Your students? access to telecommunications is an important
factor to consider, but participation is still workable where only limited on-line
access is available.
Clearly, students with full access to the World Wide Web can take advantage of
this project to its fullest. The graphics and hypertext links available on the Web
capture the imagination and allow students to follow their own interests. Students
using the Web can access a wealth of Internet-based information that is directly
related to this project. Good access also means students can work independently and
the class can take on more of this project than is generally recommended.
Notwithstanding, teachers can build strong learning around even small pieces of

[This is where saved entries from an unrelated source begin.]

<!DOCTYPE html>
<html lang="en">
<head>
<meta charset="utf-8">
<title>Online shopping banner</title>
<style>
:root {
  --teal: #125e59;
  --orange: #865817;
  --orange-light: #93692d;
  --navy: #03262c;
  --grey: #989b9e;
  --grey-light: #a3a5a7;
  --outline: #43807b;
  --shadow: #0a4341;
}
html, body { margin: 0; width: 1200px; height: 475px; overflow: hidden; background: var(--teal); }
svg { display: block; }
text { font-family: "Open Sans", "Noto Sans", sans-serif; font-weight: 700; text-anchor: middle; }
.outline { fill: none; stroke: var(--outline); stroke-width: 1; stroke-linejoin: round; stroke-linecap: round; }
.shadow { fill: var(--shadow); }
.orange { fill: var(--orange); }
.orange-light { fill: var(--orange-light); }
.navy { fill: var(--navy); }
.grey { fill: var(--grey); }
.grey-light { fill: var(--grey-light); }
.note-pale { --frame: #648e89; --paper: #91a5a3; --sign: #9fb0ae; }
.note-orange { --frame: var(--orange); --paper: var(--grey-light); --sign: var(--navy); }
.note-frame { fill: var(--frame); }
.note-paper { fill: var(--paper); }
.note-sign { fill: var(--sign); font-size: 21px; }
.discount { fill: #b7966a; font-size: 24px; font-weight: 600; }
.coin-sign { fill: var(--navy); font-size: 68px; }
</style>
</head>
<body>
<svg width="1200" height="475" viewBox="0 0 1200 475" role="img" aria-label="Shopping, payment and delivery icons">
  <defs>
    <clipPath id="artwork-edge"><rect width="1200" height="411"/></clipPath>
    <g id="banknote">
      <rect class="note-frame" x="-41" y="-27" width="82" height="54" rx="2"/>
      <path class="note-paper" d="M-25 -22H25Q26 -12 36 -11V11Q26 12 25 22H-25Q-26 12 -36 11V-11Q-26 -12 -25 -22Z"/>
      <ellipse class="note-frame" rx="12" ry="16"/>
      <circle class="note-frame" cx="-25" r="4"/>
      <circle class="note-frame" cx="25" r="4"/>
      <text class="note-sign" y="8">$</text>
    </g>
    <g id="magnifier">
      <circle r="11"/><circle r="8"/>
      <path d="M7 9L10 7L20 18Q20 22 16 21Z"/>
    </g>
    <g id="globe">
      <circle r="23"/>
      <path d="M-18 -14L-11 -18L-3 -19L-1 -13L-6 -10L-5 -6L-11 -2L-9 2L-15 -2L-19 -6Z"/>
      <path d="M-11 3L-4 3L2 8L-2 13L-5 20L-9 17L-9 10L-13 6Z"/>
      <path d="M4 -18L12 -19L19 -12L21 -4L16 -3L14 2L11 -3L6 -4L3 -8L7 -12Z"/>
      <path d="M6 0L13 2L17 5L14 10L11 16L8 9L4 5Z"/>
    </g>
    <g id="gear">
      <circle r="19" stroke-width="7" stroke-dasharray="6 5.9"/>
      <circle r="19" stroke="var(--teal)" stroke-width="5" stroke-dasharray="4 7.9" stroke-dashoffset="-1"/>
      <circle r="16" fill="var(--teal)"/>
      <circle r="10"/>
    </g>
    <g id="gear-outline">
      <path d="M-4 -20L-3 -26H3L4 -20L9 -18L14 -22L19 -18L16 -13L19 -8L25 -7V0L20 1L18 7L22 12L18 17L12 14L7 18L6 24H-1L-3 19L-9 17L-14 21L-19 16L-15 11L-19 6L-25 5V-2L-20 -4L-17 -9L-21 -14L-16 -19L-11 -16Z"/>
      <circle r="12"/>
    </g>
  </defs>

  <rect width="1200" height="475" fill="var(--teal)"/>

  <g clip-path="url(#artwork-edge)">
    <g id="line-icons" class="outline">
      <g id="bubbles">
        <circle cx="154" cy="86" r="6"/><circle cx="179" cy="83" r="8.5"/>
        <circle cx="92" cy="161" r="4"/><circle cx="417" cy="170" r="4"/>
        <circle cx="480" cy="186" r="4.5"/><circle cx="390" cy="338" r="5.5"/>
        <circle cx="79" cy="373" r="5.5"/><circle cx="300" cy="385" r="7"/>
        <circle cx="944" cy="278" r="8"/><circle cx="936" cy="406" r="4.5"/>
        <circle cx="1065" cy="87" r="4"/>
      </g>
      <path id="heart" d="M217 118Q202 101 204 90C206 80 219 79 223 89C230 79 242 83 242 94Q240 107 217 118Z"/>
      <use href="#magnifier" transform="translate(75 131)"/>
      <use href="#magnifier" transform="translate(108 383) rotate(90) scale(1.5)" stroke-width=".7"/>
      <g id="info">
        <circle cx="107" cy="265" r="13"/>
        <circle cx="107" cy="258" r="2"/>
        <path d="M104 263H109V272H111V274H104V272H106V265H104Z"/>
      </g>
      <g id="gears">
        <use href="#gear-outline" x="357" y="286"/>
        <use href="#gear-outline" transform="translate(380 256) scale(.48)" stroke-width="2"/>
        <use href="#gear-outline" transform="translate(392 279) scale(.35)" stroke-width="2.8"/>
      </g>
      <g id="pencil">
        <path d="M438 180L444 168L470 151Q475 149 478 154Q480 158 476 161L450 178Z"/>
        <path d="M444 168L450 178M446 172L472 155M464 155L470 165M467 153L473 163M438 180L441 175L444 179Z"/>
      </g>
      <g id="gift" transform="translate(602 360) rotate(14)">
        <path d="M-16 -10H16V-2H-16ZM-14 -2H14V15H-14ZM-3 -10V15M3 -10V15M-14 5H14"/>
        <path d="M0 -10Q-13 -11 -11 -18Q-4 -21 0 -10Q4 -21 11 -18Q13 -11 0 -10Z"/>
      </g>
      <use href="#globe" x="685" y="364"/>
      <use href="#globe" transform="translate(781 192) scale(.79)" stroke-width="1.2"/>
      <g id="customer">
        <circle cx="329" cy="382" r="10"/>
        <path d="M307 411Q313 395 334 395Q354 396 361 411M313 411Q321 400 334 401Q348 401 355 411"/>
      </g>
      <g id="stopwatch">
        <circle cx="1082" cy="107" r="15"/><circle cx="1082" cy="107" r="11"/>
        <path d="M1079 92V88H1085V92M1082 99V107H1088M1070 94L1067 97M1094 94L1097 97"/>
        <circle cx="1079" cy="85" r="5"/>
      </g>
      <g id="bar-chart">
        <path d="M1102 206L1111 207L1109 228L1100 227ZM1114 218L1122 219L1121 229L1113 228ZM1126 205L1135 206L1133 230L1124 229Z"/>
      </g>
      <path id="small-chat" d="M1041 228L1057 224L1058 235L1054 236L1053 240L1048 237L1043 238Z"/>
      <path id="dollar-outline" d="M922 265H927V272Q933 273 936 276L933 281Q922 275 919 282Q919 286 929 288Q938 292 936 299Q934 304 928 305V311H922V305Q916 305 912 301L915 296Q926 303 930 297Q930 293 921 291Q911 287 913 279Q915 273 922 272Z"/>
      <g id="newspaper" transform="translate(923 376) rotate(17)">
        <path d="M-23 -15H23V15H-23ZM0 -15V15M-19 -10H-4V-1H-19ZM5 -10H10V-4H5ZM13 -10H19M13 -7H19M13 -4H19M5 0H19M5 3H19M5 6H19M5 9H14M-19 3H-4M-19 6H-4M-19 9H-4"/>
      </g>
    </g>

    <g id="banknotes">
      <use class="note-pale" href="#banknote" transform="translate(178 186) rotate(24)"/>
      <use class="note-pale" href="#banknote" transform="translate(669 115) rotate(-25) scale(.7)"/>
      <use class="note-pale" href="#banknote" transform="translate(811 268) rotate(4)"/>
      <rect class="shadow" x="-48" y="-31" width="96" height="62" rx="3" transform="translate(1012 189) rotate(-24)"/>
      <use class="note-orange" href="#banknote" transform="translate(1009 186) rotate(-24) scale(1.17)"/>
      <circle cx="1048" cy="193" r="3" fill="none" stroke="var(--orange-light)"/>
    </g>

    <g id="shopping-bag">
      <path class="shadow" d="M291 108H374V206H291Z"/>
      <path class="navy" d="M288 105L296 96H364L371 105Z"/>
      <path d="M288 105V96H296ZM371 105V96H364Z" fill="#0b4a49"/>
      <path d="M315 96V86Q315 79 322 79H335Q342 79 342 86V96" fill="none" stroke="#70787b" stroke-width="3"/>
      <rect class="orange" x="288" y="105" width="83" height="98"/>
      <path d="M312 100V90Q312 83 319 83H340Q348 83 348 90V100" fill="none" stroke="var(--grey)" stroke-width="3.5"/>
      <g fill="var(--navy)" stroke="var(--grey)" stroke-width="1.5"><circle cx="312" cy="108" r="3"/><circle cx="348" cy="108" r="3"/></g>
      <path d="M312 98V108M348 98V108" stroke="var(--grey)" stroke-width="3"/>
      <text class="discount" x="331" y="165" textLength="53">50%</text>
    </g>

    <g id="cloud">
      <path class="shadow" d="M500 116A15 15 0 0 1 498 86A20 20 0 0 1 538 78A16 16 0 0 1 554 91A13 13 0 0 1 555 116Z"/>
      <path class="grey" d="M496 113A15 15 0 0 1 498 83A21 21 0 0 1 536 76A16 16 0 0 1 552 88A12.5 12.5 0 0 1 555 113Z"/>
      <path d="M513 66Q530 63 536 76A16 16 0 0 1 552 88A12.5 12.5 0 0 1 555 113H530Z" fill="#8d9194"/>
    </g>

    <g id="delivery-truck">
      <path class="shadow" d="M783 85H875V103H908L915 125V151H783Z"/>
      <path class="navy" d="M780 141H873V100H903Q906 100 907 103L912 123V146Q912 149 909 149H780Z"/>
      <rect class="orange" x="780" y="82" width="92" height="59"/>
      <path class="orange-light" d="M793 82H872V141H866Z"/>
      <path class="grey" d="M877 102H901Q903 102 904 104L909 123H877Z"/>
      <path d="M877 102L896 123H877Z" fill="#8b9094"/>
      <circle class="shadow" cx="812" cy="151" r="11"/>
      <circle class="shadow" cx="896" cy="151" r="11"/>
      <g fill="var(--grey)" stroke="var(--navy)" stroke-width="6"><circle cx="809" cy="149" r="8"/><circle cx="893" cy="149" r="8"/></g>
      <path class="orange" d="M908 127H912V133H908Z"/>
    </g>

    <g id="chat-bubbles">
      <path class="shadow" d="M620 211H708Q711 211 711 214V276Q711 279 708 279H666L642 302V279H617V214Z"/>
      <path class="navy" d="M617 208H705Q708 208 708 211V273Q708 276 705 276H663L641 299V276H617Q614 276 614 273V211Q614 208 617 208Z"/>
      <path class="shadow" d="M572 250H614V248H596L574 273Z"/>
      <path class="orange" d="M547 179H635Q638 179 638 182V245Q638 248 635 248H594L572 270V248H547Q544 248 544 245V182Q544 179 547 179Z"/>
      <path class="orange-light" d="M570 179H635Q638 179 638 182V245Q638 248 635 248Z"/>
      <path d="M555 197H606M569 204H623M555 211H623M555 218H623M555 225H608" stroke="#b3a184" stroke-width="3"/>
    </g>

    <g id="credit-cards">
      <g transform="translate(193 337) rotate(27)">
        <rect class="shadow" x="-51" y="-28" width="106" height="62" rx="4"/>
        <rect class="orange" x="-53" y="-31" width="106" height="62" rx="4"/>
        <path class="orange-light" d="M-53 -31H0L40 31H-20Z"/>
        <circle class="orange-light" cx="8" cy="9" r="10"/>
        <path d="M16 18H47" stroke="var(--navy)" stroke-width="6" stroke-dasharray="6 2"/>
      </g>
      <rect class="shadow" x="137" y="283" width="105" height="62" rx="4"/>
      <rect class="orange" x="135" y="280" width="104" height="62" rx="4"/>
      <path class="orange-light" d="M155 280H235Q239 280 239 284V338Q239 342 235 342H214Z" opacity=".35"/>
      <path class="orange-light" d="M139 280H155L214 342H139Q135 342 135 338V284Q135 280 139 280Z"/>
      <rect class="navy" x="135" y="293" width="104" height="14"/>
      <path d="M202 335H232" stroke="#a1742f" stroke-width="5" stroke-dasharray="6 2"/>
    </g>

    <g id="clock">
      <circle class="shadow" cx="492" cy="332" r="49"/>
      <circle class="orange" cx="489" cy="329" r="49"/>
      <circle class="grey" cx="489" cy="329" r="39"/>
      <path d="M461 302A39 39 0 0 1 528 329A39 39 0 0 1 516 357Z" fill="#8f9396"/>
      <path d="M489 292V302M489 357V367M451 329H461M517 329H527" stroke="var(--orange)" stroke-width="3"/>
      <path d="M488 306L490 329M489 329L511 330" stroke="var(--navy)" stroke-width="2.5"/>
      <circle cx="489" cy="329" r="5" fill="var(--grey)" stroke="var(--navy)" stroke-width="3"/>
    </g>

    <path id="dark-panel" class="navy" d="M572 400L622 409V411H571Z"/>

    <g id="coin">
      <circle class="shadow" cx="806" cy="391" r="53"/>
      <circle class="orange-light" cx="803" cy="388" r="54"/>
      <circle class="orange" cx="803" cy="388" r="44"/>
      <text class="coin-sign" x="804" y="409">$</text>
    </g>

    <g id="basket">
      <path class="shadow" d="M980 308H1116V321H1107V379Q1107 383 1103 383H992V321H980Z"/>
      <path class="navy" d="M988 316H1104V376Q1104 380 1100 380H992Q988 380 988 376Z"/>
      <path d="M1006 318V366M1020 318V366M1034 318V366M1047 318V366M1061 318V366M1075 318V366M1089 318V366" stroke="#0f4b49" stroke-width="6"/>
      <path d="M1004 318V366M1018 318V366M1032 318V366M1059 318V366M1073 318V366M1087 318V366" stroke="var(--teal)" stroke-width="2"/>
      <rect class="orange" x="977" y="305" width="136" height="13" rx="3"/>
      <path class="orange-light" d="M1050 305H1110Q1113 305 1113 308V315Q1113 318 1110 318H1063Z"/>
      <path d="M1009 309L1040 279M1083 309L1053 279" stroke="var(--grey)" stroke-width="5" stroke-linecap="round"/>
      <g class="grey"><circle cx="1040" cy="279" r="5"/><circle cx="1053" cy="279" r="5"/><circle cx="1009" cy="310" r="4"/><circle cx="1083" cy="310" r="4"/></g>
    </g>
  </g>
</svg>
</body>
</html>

live information. The lessons in this guide help make this possible. Some teachers
participate in Journey North with no school access at all, printing reports at home
and bringing them to class. Teachers who have overcome such technology barriers are
encouraged to share their solutions with other teachers on the Teacher-Teacher Feature.
Make Your Spring Calendar
Once you have selected the migrations and spring events your class will follow,
make a spring calendar. Use the dates provided on the full Journey North program
calendar and include only those events your class will track. Many teachers have
done this with their students as a decision-making and organization activity.
Expect the Unexpected
Now in our 5th season, we?ve come to expect the unexpected: Animals migrate
later than anticipated, the batteries in satellite transmitters lose power or an
unusually warm season changes the timing of events by several weeks. It?s important
to remember that things will happen this spring over which no one has control. Murphy?s
Law and Mother Nature are sure to intervene with our plans. As a teacher with a classroom
full of students we appreciate the inconvenience this can cause. Therefore, when
plans do change we will try to help you turn these events into teachable moments.
Research ideas, problem solving models and other alternatives and suggestions will
be provided on-line. At the very least we will keep you abreast of developments by
posting updates according the schedule.
While changes in plans cause familiar disadvantages, there are also advantages.
Unexpected events can generate much enthusiasm in the classroom. Also, students are
sure to gain an appreciation for the challenges scientists face in doing their work
?a scientist can lose an entire year?s research in many instances. Patricia Freeney
of Raymond, Maine, put it this way: ?Though it made for creative last minute lesson
planning, the fact that the things didn?t always go as planned showed the students
what it?s like to work with real science. In fact, that is the best part of Journey
North. The students are learning about things that are happening right now in their
world. This is inherently motivating, just as the content of migratory animals is.?